Task description:
Every line in the records below that holds the word "cream" is to be copied.

________

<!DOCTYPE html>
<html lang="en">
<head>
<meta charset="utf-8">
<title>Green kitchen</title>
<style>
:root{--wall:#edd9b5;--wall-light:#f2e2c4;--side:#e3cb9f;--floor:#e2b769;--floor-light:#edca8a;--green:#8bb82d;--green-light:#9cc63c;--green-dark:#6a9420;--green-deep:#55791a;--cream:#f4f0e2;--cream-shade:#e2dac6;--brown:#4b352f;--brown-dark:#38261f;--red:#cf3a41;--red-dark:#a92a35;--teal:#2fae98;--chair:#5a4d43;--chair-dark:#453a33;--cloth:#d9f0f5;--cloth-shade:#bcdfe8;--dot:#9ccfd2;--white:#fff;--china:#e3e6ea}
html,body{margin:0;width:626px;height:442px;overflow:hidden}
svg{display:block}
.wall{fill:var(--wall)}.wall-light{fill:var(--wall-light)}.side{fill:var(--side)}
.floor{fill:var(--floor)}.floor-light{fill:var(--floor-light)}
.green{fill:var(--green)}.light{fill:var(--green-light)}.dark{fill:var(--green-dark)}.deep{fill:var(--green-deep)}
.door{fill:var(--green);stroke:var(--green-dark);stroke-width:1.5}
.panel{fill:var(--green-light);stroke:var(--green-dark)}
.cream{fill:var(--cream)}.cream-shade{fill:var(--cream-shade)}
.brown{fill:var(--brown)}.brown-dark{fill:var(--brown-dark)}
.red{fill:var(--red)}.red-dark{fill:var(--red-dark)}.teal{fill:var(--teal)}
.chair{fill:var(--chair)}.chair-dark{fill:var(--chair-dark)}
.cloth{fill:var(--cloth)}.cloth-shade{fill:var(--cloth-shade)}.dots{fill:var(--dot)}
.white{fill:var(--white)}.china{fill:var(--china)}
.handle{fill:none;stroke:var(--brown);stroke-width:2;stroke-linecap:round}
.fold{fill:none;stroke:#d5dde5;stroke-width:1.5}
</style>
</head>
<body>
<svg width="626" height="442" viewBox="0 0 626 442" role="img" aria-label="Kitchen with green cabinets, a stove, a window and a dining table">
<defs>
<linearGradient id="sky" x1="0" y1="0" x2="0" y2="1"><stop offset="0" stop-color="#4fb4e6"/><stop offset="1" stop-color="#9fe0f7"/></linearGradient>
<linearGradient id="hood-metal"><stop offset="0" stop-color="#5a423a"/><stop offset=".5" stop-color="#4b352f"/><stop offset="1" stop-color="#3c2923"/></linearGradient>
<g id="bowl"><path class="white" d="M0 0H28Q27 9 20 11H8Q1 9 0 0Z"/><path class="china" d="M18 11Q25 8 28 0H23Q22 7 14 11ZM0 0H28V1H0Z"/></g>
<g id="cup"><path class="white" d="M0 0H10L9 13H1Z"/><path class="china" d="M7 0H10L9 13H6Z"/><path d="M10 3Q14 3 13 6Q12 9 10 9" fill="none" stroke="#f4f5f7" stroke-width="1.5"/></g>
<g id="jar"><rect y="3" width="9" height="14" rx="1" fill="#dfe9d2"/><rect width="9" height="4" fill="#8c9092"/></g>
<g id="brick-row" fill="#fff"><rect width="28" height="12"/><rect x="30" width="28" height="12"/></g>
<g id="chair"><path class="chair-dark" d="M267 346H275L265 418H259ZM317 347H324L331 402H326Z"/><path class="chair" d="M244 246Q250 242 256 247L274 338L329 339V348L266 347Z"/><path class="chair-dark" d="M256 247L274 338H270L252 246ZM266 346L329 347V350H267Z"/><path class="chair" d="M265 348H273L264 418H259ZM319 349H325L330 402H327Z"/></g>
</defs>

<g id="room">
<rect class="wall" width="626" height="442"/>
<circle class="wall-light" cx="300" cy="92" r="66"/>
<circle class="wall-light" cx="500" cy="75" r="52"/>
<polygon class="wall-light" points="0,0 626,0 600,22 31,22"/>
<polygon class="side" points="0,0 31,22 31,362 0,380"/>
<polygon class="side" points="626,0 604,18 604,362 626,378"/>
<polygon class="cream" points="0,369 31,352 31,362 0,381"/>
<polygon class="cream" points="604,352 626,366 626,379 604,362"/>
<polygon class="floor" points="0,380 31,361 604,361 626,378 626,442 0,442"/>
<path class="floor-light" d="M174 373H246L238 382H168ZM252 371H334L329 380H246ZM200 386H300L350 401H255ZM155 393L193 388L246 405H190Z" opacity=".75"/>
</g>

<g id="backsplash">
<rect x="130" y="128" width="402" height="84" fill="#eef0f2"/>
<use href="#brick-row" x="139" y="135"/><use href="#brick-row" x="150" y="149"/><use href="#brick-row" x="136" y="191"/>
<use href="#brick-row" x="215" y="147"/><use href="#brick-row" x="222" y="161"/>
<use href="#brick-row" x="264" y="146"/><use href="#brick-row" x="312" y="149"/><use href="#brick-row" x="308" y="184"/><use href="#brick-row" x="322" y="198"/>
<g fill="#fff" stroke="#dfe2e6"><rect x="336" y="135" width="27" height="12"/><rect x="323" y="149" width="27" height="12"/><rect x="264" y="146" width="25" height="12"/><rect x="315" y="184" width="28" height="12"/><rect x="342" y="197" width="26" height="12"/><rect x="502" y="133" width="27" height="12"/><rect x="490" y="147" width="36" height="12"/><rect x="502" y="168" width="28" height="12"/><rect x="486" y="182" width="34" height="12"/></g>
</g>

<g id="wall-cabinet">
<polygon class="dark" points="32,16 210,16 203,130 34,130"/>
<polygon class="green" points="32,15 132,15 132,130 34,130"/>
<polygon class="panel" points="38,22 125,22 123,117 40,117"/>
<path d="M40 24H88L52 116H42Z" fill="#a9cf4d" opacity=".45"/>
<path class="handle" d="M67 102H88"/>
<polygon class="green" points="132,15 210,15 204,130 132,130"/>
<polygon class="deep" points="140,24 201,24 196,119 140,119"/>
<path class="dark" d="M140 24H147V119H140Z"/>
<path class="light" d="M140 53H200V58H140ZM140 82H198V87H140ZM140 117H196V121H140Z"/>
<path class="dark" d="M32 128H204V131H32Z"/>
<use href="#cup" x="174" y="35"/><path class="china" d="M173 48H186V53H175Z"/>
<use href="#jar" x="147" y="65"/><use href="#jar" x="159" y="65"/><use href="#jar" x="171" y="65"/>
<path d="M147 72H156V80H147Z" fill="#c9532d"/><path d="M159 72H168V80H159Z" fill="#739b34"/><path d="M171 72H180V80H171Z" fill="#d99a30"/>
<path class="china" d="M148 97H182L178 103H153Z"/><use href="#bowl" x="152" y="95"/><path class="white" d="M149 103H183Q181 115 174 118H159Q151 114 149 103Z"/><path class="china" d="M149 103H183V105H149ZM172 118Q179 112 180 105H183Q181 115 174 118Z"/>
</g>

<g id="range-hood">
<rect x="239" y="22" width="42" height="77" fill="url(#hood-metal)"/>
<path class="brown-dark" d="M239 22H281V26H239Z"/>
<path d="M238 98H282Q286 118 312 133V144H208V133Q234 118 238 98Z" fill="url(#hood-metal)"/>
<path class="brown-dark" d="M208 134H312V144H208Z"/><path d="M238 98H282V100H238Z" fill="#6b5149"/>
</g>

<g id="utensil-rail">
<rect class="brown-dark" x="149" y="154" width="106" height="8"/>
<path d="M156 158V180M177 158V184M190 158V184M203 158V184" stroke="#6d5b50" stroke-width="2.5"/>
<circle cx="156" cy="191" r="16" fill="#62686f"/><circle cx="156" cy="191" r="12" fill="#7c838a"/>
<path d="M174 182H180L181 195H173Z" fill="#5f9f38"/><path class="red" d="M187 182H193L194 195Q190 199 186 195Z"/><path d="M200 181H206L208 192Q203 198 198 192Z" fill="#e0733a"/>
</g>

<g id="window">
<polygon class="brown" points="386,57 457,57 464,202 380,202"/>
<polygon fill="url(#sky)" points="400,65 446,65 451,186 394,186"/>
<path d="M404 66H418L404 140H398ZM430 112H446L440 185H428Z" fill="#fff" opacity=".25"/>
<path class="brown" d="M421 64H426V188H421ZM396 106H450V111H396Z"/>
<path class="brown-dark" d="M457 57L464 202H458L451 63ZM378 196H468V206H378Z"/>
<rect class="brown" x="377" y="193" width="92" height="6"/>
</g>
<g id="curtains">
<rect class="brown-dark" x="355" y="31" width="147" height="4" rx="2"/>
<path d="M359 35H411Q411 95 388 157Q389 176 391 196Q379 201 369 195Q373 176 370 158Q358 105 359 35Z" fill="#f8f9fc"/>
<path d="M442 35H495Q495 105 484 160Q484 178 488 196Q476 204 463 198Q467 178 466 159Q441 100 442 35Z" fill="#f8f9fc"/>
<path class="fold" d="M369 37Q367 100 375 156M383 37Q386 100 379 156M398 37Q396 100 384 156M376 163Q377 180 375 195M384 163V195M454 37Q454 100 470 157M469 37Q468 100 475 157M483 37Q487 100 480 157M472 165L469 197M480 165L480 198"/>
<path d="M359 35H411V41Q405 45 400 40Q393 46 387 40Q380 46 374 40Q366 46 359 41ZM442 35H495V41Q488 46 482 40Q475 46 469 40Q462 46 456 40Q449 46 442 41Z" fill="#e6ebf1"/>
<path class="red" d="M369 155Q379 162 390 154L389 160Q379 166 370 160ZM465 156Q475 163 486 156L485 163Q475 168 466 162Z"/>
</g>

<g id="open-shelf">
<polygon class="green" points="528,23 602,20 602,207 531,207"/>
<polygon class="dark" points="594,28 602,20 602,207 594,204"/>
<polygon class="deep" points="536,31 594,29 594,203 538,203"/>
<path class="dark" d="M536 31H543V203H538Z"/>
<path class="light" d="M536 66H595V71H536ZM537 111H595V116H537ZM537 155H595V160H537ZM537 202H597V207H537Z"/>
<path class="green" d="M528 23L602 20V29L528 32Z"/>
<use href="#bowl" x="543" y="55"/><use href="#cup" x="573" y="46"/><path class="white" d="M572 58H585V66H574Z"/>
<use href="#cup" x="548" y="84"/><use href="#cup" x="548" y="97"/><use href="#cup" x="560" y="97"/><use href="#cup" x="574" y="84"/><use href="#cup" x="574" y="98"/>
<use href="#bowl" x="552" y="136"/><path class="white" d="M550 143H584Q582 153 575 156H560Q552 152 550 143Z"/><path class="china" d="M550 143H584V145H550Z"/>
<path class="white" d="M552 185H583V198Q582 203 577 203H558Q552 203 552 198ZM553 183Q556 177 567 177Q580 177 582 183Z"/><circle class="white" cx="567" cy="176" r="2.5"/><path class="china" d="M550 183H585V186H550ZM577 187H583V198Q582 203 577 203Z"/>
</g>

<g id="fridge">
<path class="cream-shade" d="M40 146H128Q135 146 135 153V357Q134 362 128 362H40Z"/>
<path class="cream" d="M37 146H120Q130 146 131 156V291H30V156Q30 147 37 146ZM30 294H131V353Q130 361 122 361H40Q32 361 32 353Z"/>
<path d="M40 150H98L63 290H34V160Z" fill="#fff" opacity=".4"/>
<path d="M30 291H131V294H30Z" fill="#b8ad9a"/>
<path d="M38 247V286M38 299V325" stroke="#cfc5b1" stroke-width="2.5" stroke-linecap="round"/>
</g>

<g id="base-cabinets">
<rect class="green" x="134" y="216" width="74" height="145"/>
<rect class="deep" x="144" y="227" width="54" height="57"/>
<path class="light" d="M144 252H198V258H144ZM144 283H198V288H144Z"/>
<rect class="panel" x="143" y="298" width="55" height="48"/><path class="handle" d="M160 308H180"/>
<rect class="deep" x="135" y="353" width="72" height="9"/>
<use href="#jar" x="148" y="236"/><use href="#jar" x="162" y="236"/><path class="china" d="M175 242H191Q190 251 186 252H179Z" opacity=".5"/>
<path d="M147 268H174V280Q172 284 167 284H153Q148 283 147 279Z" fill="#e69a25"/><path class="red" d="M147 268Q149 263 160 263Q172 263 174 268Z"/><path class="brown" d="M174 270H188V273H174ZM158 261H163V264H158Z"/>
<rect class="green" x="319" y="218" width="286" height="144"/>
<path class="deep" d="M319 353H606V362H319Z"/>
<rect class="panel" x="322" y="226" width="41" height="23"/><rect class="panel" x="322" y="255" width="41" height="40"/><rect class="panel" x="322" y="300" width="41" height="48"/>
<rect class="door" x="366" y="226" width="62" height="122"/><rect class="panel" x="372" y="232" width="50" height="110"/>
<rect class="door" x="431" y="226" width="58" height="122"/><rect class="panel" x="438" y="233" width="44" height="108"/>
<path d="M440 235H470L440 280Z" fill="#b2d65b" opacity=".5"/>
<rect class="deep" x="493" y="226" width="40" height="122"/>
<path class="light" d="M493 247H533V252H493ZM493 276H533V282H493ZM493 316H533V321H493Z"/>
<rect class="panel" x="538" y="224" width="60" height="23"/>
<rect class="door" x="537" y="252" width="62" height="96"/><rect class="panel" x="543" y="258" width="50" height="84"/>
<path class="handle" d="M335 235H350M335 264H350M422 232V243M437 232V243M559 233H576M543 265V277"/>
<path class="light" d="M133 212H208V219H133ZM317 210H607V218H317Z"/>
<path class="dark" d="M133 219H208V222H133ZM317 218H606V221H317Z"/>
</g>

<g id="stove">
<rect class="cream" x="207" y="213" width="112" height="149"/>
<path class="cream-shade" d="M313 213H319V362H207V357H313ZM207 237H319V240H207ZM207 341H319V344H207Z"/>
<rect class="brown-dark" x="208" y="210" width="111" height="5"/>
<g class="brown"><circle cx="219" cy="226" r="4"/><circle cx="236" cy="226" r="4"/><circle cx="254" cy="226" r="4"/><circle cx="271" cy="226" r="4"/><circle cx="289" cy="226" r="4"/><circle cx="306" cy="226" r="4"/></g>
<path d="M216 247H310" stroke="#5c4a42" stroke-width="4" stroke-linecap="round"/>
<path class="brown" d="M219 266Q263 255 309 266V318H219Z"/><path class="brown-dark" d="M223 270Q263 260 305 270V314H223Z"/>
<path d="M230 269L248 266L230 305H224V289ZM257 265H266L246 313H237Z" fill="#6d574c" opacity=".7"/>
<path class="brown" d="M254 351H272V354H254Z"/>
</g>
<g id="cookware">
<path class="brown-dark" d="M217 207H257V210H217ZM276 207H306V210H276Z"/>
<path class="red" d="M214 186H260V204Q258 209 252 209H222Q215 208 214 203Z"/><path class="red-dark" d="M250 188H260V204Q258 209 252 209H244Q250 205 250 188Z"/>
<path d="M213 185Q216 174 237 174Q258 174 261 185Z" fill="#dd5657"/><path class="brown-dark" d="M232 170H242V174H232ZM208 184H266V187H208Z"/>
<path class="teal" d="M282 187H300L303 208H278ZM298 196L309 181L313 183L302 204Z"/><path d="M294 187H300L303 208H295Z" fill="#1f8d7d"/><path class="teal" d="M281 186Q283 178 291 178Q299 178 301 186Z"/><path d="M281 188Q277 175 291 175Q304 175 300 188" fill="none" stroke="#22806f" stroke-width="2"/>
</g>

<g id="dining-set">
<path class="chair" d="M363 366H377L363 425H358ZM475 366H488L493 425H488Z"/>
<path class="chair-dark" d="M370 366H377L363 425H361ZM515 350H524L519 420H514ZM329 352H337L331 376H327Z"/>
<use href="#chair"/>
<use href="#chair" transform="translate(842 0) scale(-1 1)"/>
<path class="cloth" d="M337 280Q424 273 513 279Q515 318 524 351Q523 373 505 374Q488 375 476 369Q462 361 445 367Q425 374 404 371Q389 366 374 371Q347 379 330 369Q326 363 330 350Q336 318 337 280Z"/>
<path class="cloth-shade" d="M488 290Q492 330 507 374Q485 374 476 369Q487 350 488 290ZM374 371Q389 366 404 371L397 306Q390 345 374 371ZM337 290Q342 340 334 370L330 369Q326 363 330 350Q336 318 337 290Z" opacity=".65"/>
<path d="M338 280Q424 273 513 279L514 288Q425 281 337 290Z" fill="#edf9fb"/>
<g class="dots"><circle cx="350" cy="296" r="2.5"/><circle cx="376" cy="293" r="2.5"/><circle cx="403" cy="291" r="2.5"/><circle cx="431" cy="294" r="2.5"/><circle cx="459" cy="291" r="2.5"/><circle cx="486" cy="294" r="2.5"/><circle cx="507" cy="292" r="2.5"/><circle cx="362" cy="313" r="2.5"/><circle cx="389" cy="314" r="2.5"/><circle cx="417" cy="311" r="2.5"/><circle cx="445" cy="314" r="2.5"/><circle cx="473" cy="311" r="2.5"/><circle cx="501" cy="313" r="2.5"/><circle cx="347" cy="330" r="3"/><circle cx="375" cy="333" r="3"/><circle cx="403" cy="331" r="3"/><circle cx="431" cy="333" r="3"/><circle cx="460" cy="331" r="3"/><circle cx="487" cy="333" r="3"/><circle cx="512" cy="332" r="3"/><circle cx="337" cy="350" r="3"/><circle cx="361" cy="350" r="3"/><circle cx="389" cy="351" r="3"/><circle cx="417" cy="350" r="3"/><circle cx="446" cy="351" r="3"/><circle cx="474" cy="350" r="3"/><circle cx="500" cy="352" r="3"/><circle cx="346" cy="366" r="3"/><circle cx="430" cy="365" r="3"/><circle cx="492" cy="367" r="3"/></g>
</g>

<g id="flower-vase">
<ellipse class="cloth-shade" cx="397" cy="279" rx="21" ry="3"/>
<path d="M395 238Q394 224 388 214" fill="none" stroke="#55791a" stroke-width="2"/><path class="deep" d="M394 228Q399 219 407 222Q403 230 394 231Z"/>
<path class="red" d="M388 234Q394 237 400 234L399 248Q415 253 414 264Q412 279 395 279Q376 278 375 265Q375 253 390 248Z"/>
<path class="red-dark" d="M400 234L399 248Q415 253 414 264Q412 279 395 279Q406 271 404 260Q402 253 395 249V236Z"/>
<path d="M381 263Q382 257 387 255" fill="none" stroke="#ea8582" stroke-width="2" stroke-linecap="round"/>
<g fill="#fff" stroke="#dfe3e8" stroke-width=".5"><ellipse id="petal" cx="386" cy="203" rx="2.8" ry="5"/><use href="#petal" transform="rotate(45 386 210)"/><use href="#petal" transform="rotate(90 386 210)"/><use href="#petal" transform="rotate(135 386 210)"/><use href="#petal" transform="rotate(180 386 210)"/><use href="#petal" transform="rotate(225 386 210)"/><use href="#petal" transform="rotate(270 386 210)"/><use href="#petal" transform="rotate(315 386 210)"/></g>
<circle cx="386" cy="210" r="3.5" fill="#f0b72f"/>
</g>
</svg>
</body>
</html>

________

Result:
:root{--wall:#edd9b5;--wall-light:#f2e2c4;--side:#e3cb9f;--floor:#e2b769;--floor-light:#edca8a;--green:#8bb82d;--green-light:#9cc63c;--green-dark:#6a9420;--green-deep:#55791a;--cream:#f4f0e2;--cream-shade:#e2dac6;--brown:#4b352f;--brown-dark:#38261f;--red:#cf3a41;--red-dark:#a92a35;--teal:#2fae98;--chair:#5a4d43;--chair-dark:#453a33;--cloth:#d9f0f5;--cloth-shade:#bcdfe8;--dot:#9ccfd2;--white:#fff;--china:#e3e6ea}
.cream{fill:var(--cream)}.cream-shade{fill:var(--cream-shade)}
<polygon class="cream" points="0,369 31,352 31,362 0,381"/>
<polygon class="cream" points="604,352 626,366 626,379 604,362"/>
<path class="cream-shade" d="M40 146H128Q135 146 135 153V357Q134 362 128 362H40Z"/>
<path class="cream" d="M37 146H120Q130 146 131 156V291H30V156Q30 147 37 146ZM30 294H131V353Q130 361 122 361H40Q32 361 32 353Z"/>
<rect class="cream" x="207" y="213" width="112" height="149"/>
<path class="cream-shade" d="M313 213H319V362H207V357H313ZM207 237H319V240H207ZM207 341H319V344H207Z"/>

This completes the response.